Motorsport Flashback – Kiwi rallying in the 1970s

Rallying arrived in New Zealand in 1973 like a tsunami. It had been only a few years since the sport was introduced here and shortly afterwards Heatway came on board as the sponsor to take rallying to a new level. The 1973 Heatway would be the longest and biggest yet, running in both islands with 120 drivers over eight days and covering some 5400 kilometres. The winner was 31-year-old Hannu Mikkola — a genuine Flying Finn who had been rallying since 1963 before putting any thoughts of a career on hold until he completed an economics degree. The likeable Finn became an instant hero to many attracted to this new motor sport thing. I was one of them.

Lunch with… Brian Lawrence

Hearing Brian’s stories at the Levin tribute day (see Motorsport Flashback) made me realise that despite knowing him for nearly 30 years, there was much about his involvement in motor sport that I didn’t know. Since the ‘Lunch with’ series started, we’ve made a point of focusing on other contributors to the sport beyond the drivers. I’ve ‘lunched with’ journalists, a photographer, mechanics, preparation wizards, and F1 team members, but never before a promoter. In the near future we have lunches planned with more drivers, a team owner, and a sponsor, but now is the time to interview Brian David Lawrence.

Croz: Straight up

During the COVID lockdown, Michael Clark had to forego lunches with motorsport celebrities but he interviewed motorcycle racer Graeme Crosby on his direct route into the Grand Prix ranks via Zoom.
“My first actual race was at Porirua on a circuit set up around the shopping centre. I was riding a little 350cc Kawasaki, an Avenger, which was a little two-stroke 350 rotary valve with something like 10hp. Suddenly, I found myself in third spot and I’m thinking this is actually pretty good. Anyway, I think I got in second spot and we only had a couple of laps to go and I overcooked a corner and ran wide. Health and safety back in those days required you to keep the crowd back, so they got a piece of rope and tied it around a 44-gallon drum, then a 10-metre gap, and another 44-gallon drum, and so on — and I went over the kerb at great speed. I still finished second — with one of those 44-gallon drums following behind in third place. Yeah, it was a bit of an experience.”

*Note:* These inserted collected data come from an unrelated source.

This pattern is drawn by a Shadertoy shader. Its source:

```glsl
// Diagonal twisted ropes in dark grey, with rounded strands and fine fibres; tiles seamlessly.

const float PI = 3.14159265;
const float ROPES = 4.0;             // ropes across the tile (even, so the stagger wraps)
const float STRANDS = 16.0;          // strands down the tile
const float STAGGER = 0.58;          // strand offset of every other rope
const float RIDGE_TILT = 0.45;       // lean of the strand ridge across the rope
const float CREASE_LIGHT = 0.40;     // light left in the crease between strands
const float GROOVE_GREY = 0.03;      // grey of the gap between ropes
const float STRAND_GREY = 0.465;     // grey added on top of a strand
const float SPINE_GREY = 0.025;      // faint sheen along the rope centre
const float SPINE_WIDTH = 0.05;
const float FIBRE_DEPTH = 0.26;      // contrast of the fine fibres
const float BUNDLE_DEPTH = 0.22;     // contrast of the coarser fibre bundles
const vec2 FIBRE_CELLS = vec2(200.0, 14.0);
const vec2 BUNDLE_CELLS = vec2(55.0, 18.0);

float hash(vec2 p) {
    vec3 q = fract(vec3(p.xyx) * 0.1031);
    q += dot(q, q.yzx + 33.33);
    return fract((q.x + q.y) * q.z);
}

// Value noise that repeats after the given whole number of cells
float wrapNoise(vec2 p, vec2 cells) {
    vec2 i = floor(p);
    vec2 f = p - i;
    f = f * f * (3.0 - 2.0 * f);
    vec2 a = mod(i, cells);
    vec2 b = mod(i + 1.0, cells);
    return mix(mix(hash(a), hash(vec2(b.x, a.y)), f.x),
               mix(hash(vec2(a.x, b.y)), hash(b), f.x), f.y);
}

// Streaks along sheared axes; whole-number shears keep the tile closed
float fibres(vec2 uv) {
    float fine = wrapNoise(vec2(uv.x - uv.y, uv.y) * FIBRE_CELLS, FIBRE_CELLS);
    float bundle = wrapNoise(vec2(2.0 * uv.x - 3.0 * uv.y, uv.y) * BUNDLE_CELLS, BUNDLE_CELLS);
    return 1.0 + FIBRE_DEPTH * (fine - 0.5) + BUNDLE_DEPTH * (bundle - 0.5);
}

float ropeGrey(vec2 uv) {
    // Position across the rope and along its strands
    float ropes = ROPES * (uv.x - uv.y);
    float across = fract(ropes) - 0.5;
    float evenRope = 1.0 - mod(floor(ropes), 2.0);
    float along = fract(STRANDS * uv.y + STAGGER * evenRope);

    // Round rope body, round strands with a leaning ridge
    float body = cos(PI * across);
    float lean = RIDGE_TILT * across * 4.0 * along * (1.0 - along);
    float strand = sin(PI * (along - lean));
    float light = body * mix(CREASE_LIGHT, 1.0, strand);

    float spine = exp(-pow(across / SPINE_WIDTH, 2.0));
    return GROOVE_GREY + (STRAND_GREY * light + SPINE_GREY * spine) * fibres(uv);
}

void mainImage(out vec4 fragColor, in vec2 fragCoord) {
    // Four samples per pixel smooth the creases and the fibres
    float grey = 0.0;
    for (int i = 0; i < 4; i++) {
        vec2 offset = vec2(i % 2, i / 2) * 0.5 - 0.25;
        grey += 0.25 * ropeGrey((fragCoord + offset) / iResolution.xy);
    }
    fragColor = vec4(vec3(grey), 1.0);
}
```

Viva Pescara

Denny Hulme’s victory in August 1960 wasn’t the only reason I was drawn to Pescara, Italy — though it was a contributing factor. There’s not another country that better combines my wife’s love for art with my mild obsession with the motor car; add in our shared fondness for history, architecture, beautiful scenery, food, and wine, and it isn’t hard to see why this Italian town is on the list.